EXERCISE INPUT =>
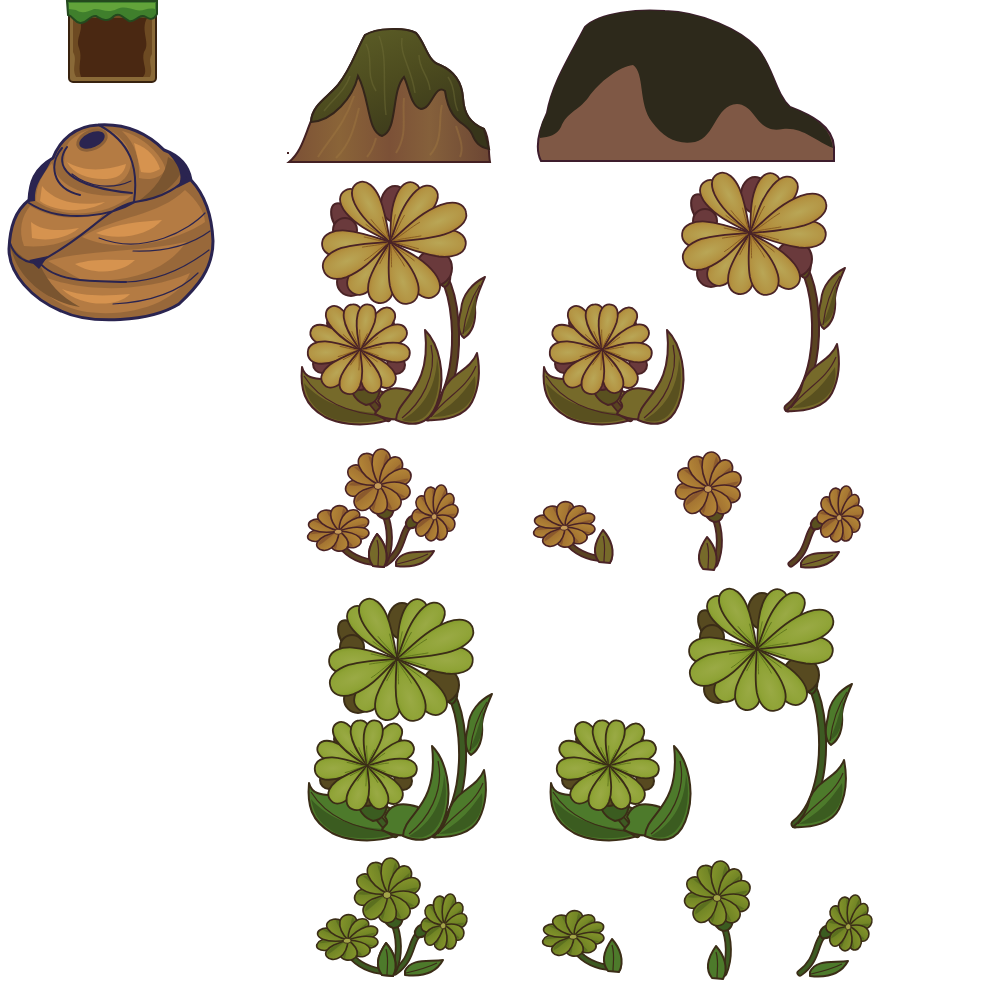
<!DOCTYPE html>
<html lang="en">
<head>
<meta charset="utf-8">
<title>Plant and terrain sprite sheet</title>
<style>
:root{--paper:#fff;--earth:#4a2812;--earth-mid:#6d4a22;--earth-rim:#8a6a38;--grass:#3f7f2c;--grass-light:#62a33a;
--clay:#98683a;--clay-light:#b47b43;--clay-glow:#d6934f;--clay-dark:#7a5530;--ink:#2a2450;--rock:#7f5845;--moss:#2d291b}
html,body{margin:0;background:var(--paper);overflow:hidden}
svg{display:block;width:1000px;height:1000px}
.gold{--petal:url(#petal-gold);--mini:url(#mini-gold);--line:#4a2326;--vein:#8a5f24;--sepal:#6a3a3c;--leaf:#766a2a;--leaf-dark:#59501f;--stem:#594421;--heart:#c59a58;--shade:#7d4b2b}
.green{--petal:url(#petal-green);--mini:url(#mini-green);--line:#3b2d17;--vein:#637a1e;--sepal:#574a20;--leaf:#4d7a2b;--leaf-dark:#3b5c20;--stem:#3d5a22;--heart:#a3a548;--shade:#50641c}
.petal{fill:var(--petal);stroke:var(--line);stroke-width:1.8;vector-effect:non-scaling-stroke}
.vein{fill:none;stroke:var(--vein);stroke-width:1;vector-effect:non-scaling-stroke}
.sepals{fill:var(--sepal);stroke:var(--line);stroke-width:2}
.mini{fill:var(--mini);stroke:var(--line);stroke-width:1.6;vector-effect:non-scaling-stroke}
.mini-shade{fill:var(--shade);opacity:.6}
.leaf{fill:var(--leaf);stroke:var(--line);stroke-width:2;stroke-linejoin:round}
.leaf-shade{fill:var(--leaf-dark)}
.rib{fill:none;stroke:var(--line);stroke-width:1.2}
.stem-edge{fill:none;stroke:var(--line);stroke-linecap:round}
.stem{fill:none;stroke:var(--stem);stroke-linecap:round}
.calyx{fill:var(--leaf-dark);stroke:var(--line);stroke-width:2}
.heart{fill:var(--heart);stroke:var(--line);stroke-width:1}
.crease{fill:none;stroke:var(--ink);stroke-width:2;stroke-linecap:round}
.fine{stroke-width:1.2}
</style>
</head>
<body>
<svg viewBox="0 0 1000 1000" role="img" aria-label="Sprite sheet with a soil block, a clay nest, mossy mounds and gold and green flowers">
<defs>
<radialGradient id="petal-gold" cx=".5" cy=".35" r=".65"><stop offset="0" stop-color="#b9a656"/><stop offset=".55" stop-color="#b39342"/><stop offset="1" stop-color="#a8752a"/></radialGradient>
<radialGradient id="petal-green" cx=".5" cy=".35" r=".65"><stop offset="0" stop-color="#9aaa45"/><stop offset=".55" stop-color="#8fa336"/><stop offset="1" stop-color="#75901f"/></radialGradient>
<linearGradient id="mini-gold" x1="0" x2="1" y1="0" y2=".3"><stop offset="0" stop-color="#b58838"/><stop offset="1" stop-color="#9c6b2f"/></linearGradient>
<linearGradient id="mini-green" x1="0" x2="1" y1="0" y2=".3"><stop offset="0" stop-color="#86962c"/><stop offset="1" stop-color="#687d22"/></linearGradient>
<linearGradient id="mound-rock" x1="0" x2="1"><stop offset="0" stop-color="#7b5036"/><stop offset=".25" stop-color="#8a6438"/><stop offset=".5" stop-color="#7c5137"/><stop offset=".7" stop-color="#85603b"/><stop offset="1" stop-color="#6c4634"/></linearGradient>
<linearGradient id="mound-moss" x1="0" x2=".6" y1="0" y2="1"><stop offset="0" stop-color="#5f6128"/><stop offset=".5" stop-color="#4d4c1f"/><stop offset="1" stop-color="#37351a"/></linearGradient>

<g id="petal">
<path class="petal" d="M0 0C-5-13-14-28-13-45C-12-57-5-61 2-60C11-59 14-49 13-39C11-25 5-12 0 0Z"/>
<path class="vein" d="M0-2C-2-12-5-19-6-26M0-2C2-11 4-16 6-23"/>
</g>
<g id="mini-petal">
<path class="mini" d="M0 0C-4-6-9-16-8-25C-7-33-1-35 3-33C9-30 9-22 7-15Z"/>
<path class="mini-shade" d="M0-2C3-10 1-20 4-30C9-24 6-12 0-2Z"/>
</g>

<g id="large-bloom">
<g class="sepals">
<ellipse cx="5" cy="-38" rx="14" ry="18"/><ellipse cx="-47" cy="-23" rx="10" ry="17" transform="rotate(-28 -47 -23)"/>
<circle cx="44" cy="26" r="18"/><circle cx="-39" cy="40" r="14"/><circle cx="-45" cy="-12" r="12"/>
</g>
<use href="#petal" transform="rotate(268) scale(1 1.13)"/>
<use href="#petal" transform="rotate(-43) scale(.95 1.14)"/>
<use href="#petal" transform="rotate(-29) scale(.95 1.12)"/>
<use href="#petal" transform="rotate(22) scale(.9 1.06)"/>
<use href="#petal" transform="rotate(39) scale(.95 1.16)"/>
<use href="#petal" transform="rotate(91) scale(1.05 1.26)"/>
<use href="#petal" transform="rotate(67) scale(1.1 1.36)"/>
<use href="#petal" transform="rotate(139) scale(1.02 1.17)"/>
<use href="#petal" transform="rotate(217) scale(1 1.05)"/>
<use href="#petal" transform="rotate(246) scale(1.1 1.2)"/>
<use href="#petal" transform="rotate(191) scale(1 1.03)"/>
<use href="#petal" transform="rotate(162) scale(1.05 1.07)"/>
</g>

<g id="small-bloom">
<g class="sepals">
<circle cx="-24" cy="-27" r="9"/><circle cx="25" cy="-26" r="9"/><circle cx="-38" cy="14" r="9"/><circle cx="36" cy="15" r="9"/><circle cx="0" cy="30" r="10"/>
</g>
<use href="#petal" transform="rotate(292) scale(.75 .88)"/>
<use href="#petal" transform="rotate(-36) scale(.75 .87)"/>
<use href="#petal" transform="rotate(-11) scale(.75 .77)"/>
<use href="#petal" transform="rotate(38) scale(.75 .86)"/>
<use href="#petal" transform="rotate(11) scale(.7 .77)"/>
<use href="#petal" transform="rotate(66) scale(.75 .84)"/>
<use href="#petal" transform="rotate(94) scale(.75 .83)"/>
<use href="#petal" transform="rotate(137) scale(.8 .8)"/>
<use href="#petal" transform="rotate(160) scale(.75 .75)"/>
<use href="#petal" transform="rotate(266) scale(.85 .87)"/>
<use href="#petal" transform="rotate(226) scale(.8 .83)"/>
<use href="#petal" transform="rotate(197) scale(.8 .76)"/>
</g>

<g id="mini-bloom">
<use href="#mini-petal" transform="rotate(-98)"/><use href="#mini-petal" transform="rotate(-62) scale(1 1.02)"/>
<use href="#mini-petal" transform="rotate(-28) scale(1.1 1.03)"/><use href="#mini-petal" transform="rotate(5) scale(1.1 1.07)"/>
<use href="#mini-petal" transform="rotate(38)"/><use href="#mini-petal" transform="rotate(70)"/>
<use href="#mini-petal" transform="rotate(106) scale(1 .95)"/><use href="#mini-petal" transform="rotate(142) scale(1.1 .9)"/>
<use href="#mini-petal" transform="rotate(182) scale(1.1 .85)"/><use href="#mini-petal" transform="rotate(224) scale(1.1 .95)"/>
<ellipse class="heart" cx="-1" cy="1" rx="4" ry="3.5"/>
</g>

<g id="tall-flower">
<path class="stem-edge" stroke-width="9" d="M444 277C456 300 458 340 453 368C448 394 440 408 428 417"/>
<path class="stem" stroke-width="5" d="M444 277C456 300 458 340 453 368C448 394 440 408 428 417"/>
<path class="leaf" d="M485 277C473 283 462 294 461 310C457 325 459 334 464 338C473 332 476 320 475 307C476 296 481 287 485 277Z"/>
<path class="leaf-shade" d="M462 334C468 322 472 308 476 293C476 312 475 328 462 334Z"/>
<path class="rib" d="M463 334C465 317 470 300 480 285"/>
<path class="leaf" d="M477 353C470 371 450 373 443 391C440 405 434 414 426 420C446 421 465 416 472 402C480 386 480 368 477 353Z"/>
<path class="leaf-shade" d="M432 417C455 404 464 392 475 376C478 398 466 417 432 417Z"/>
<path class="rib" d="M431 417C446 396 466 390 476 366"/>
<path class="calyx" d="M436 262C441 258 449 260 450 267C452 276 450 284 445 287C438 285 434 273 436 262Z"/>
<use href="#large-bloom" x="390" y="242"/>
</g>

<g id="low-flower">
<path class="leaf" d="M302 367C306 383 323 377 345 382C372 385 389 394 405 405C402 424 352 431 325 417C304 405 300 389 302 367Z"/>
<path class="leaf-shade" d="M304 383C323 405 355 415 398 413C378 425 341 425 325 415C311 406 307 397 304 383Z"/>
<path class="rib" d="M304 376C321 403 352 414 386 416"/>
<path class="stem-edge" stroke-width="8" d="M366 396C373 401 376 411 388 418"/>
<path class="stem" stroke-width="4.5" d="M366 396C373 401 376 411 388 418"/>
<path class="leaf" d="M378 401C383 387 396 386 411 391L409 418C397 421 386 420 375 414C376 409 384 409 378 401Z"/>
<path class="leaf" d="M425 330C440 345 445 375 439 397C433 420 420 430 396 420C397 397 432 392 425 330Z"/>
<path class="leaf-shade" d="M437 358C444 390 432 430 402 420C420 410 436 391 437 358Z"/>
<path class="rib" d="M402 418C420 404 438 376 431 345"/>
<path class="calyx" d="M351 386L380 386C380 398 374 404 366 405C358 402 352 396 351 386Z"/>
<use href="#small-bloom" x="360" y="350"/>
</g>

<g id="bud-leaf">
<path class="leaf" d="M377 534C370 544 365 556 373 566L384 567C390 556 385 543 377 534Z"/>
<path class="rib" d="M377 540C380 550 378 558 378 566"/>
</g>
<g id="bud-left">
<path class="stem-edge" stroke-width="7" d="M344 549C354 559 367 563 383 563"/>
<path class="stem" stroke-width="3.5" d="M344 549C354 559 367 563 383 563"/>
<use href="#bud-leaf"/>
<use href="#mini-bloom" transform="translate(339 531) rotate(-6) scale(.95 .7)"/>
</g>
<g id="bud-middle">
<path class="stem-edge" stroke-width="7" d="M384 512C391 528 391 547 385 561"/>
<path class="stem" stroke-width="3.5" d="M384 512C391 528 391 547 385 561"/>
<use href="#bud-leaf"/>
<path class="calyx" d="M375 506L393 505C395 513 391 519 384 519C378 517 375 512 375 506Z"/>
<use href="#mini-bloom" x="379" y="485"/>
</g>
<g id="bud-right">
<path class="stem-edge" stroke-width="7" d="M415 521C399 529 407 548 386 563"/>
<path class="stem" stroke-width="3.5" d="M415 521C399 529 407 548 386 563"/>
<path class="leaf" d="M396 562C402 549 419 553 434 551C427 564 413 568 396 566Z"/>
<path class="rib" d="M397 564C410 561 420 558 428 554"/>
<path class="calyx" d="M417 515C408 515 403 523 408 528C414 529 418 526 419 523Z"/>
<use href="#mini-bloom" transform="translate(435 516) rotate(10) scale(.68 .88)"/>
</g>
</defs>

<rect width="1000" height="1000" fill="var(--paper)"/>

<g id="soil-block">
<rect x="69" y="5" width="87" height="77" rx="4" fill="var(--earth-rim)" stroke="#38220f" stroke-width="2"/>
<path fill="var(--earth-mid)" d="M73 15H152V54C147 61 154 69 150 77H76C71 68 78 60 73 52Z"/>
<path fill="var(--earth)" d="M79 18H147C140 31 151 43 144 52C141 62 149 71 143 77H81C77 66 83 58 79 48C75 37 85 31 79 18Z"/>
<path fill="var(--grass)" stroke="#24491e" stroke-width="2" d="M67 1H157V14C153 21 149 19 146 17C139 13 135 23 129 21C123 18 120 12 114 16C107 24 100 18 96 16C89 15 87 24 80 23C74 22 73 16 68 15Z"/>
<path fill="var(--grass-light)" d="M69 3H155V9C147 7 143 12 136 10C128 8 124 6 117 9C107 14 101 8 94 9C87 12 82 14 76 10L69 9Z"/>
</g>

<g id="clay-nest">
<path fill="var(--clay)" stroke="var(--ink)" stroke-width="3" d="M98 125C128 123 150 136 164 150C183 157 189 168 191 180C206 196 212 217 213 241C213 270 196 288 179 304C150 322 91 325 61 311C32 299 9 274 9 249C10 227 15 211 29 200C30 182 34 169 53 158C60 140 75 126 98 125Z"/>
<path fill="var(--clay-light)" d="M69 142C82 128 103 124 117 135C139 153 132 177 117 184C94 190 73 180 64 168C64 158 65 148 69 142Z"/>
<path fill="var(--clay-glow)" d="M67 162C83 172 105 171 126 164C124 175 117 178 107 179C91 180 74 175 67 162Z"/>
<path fill="var(--clay-light)" d="M122 131C144 137 162 155 166 170C158 180 148 180 139 178C140 160 136 144 122 131Z"/>
<path fill="var(--clay-glow)" d="M134 143C149 148 157 159 160 169C152 174 146 173 141 172Z"/>
<path fill="var(--clay-light)" d="M52 163C58 190 92 199 132 195C110 214 67 222 36 201C36 184 43 174 52 163Z"/>
<path fill="var(--clay-glow)" d="M42 186C54 202 80 207 105 202C87 213 56 213 40 201Z"/>
<path fill="var(--clay-light)" d="M30 206C53 220 82 220 104 213C84 238 54 249 24 246C18 230 22 216 30 206Z"/>
<path fill="var(--clay-glow)" d="M31 222C43 232 62 231 79 228C65 240 45 241 32 238Z"/>
<path fill="var(--clay-light)" d="M82 237C116 216 159 216 185 190C197 200 205 213 205 222C181 239 124 256 82 237Z"/>
<path fill="var(--clay-glow)" d="M96 233C119 223 139 222 162 220C149 236 117 241 96 233Z"/>
<path fill="var(--clay-light)" d="M48 261C83 250 133 253 186 242C166 273 120 285 80 279Z"/>
<path fill="var(--clay-glow)" d="M75 264C94 258 114 260 135 260C122 273 94 276 75 264Z"/>
<path fill="var(--clay-light)" d="M30 270C65 291 137 296 190 273C179 300 135 318 87 312C58 307 39 292 30 270Z"/>
<path fill="var(--clay-glow)" d="M62 289C83 297 106 296 130 294C117 308 80 307 62 289Z"/>
<path fill="var(--clay-dark)" d="M10 243C19 257 29 262 40 265C49 284 60 296 80 307C48 302 15 278 10 243ZM168 157C184 165 184 173 173 184C158 199 147 201 137 202C155 190 166 174 168 157Z"/>
<path fill="var(--ink)" d="M52 158C46 175 34 181 35 201L28 202C30 181 34 168 52 158ZM168 153C185 159 190 170 191 181L177 188C185 176 178 164 168 153ZM29 260L48 256L39 269Z"/>
<ellipse cx="92" cy="140" rx="15" ry="9" transform="rotate(-24 92 140)" fill="var(--ink)" stroke="#8c6038" stroke-width="3"/>
<path class="crease" d="M99 125C130 142 139 166 134 202M67 147C53 166 68 187 132 193M62 148C49 163 51 188 80 195M29 203C65 226 115 214 135 202C164 198 182 185 186 177M134 202C101 211 91 235 39 262M39 262C56 284 100 281 126 282M10 243C15 258 27 263 39 263"/>
<path class="crease fine" d="M72 174C88 187 112 190 131 181M99 238C145 256 190 229 205 213M133 251C164 252 191 245 210 231M126 282C160 281 188 266 209 250M113 304C152 302 180 291 198 273"/>
</g>

<g id="mossy-mound">
<path fill="url(#mound-rock)" stroke="#432022" stroke-width="2" d="M289 162C301 152 304 138 311 121C312 105 327 98 338 85C351 69 357 49 365 35C376 28 405 27 416 33C426 44 427 61 440 65C456 72 462 84 463 98C464 114 470 123 484 129C490 138 488 150 490 162Z"/>
<path fill="none" stroke="#a37c41" stroke-opacity=".4" stroke-width="2" d="M318 157C329 139 344 126 354 96M336 158C350 144 354 129 359 108M396 153C408 134 402 119 404 98M430 155C444 140 438 119 442 105M460 157C464 148 460 138 456 126M367 157C373 150 374 145 376 138"/>
<path fill="url(#mound-moss)" stroke="#34251a" stroke-width="2" d="M311 122C312 105 327 98 338 85C351 69 357 49 365 35C376 28 405 27 416 33C426 44 427 61 440 65C456 72 462 84 463 98C464 114 470 123 484 129L489 149C479 147 475 142 472 134C466 121 450 125 445 91C435 83 432 109 421 109C411 107 409 87 404 77C391 91 398 131 382 136C367 132 370 98 358 76C353 97 333 121 311 122Z"/>
<path fill="none" stroke="#717039" stroke-opacity=".45" stroke-width="1.5" d="M366 44C374 58 365 74 376 91M379 36C388 58 382 84 386 115M402 38C399 54 412 69 415 93M419 55C419 70 429 76 430 90M350 76C345 91 333 99 324 111M448 77C457 90 452 99 458 111"/>
<rect x="287" y="152" width="2" height="2" fill="#432022"/>
</g>

<g id="dark-mound">
<path fill="var(--rock)" stroke="#3d1d2d" stroke-width="2" d="M541 161C535 149 538 132 547 113C552 85 566 63 585 27C600 12 640 9 665 11C701 12 741 30 757 48C773 66 775 93 790 107C811 115 833 126 834 147V161Z"/>
<path fill="var(--moss)" d="M540 138C539 130 542 122 547 113C552 85 566 63 585 27C600 12 640 9 665 11C701 12 741 30 757 48C773 66 775 93 790 107C811 115 831 126 833 148C815 141 803 127 783 129C756 135 757 105 737 104C715 105 716 137 695 142C677 145 664 138 652 122C638 104 645 73 633 65C619 67 600 81 588 98C578 111 567 112 561 127C557 135 549 137 540 138Z"/>
</g>

<g id="gold-flowers" class="gold">
<use href="#tall-flower"/><use href="#low-flower"/>
<use href="#low-flower" x="242"/>
<use href="#tall-flower" x="360" y="-9"/>
<use href="#bud-right"/><use href="#bud-middle"/><use href="#bud-left"/>
<use href="#bud-left" x="226" y="-4"/>
<use href="#bud-middle" x="330" y="3"/>
<use href="#bud-right" x="405" y="1"/>
</g>

<g id="green-flowers" class="green">
<use href="#tall-flower" x="7" y="417"/><use href="#low-flower" x="7" y="416"/>
<use href="#low-flower" x="249" y="416"/>
<use href="#tall-flower" x="367" y="407"/>
<use href="#bud-right" x="9" y="409"/><use href="#bud-middle" x="9" y="409"/><use href="#bud-left" x="9" y="409"/>
<use href="#bud-left" x="235" y="405"/>
<use href="#bud-middle" x="339" y="412"/>
<use href="#bud-right" x="414" y="410"/>
</g>
</svg>
</body>
</html>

WHAT YOU HAVE TO DO => Please give again the lines above between the line holding "237C116 216 159" and the line holding "289C83 297 106", inclusive, exactly as they are and with nothing added.

RESPONSE TO THIS EXERCISE =>
<path fill="var(--clay-light)" d="M82 237C116 216 159 216 185 190C197 200 205 213 205 222C181 239 124 256 82 237Z"/>
<path fill="var(--clay-glow)" d="M96 233C119 223 139 222 162 220C149 236 117 241 96 233Z"/>
<path fill="var(--clay-light)" d="M48 261C83 250 133 253 186 242C166 273 120 285 80 279Z"/>
<path fill="var(--clay-glow)" d="M75 264C94 258 114 260 135 260C122 273 94 276 75 264Z"/>
<path fill="var(--clay-light)" d="M30 270C65 291 137 296 190 273C179 300 135 318 87 312C58 307 39 292 30 270Z"/>
<path fill="var(--clay-glow)" d="M62 289C83 297 106 296 130 294C117 308 80 307 62 289Z"/>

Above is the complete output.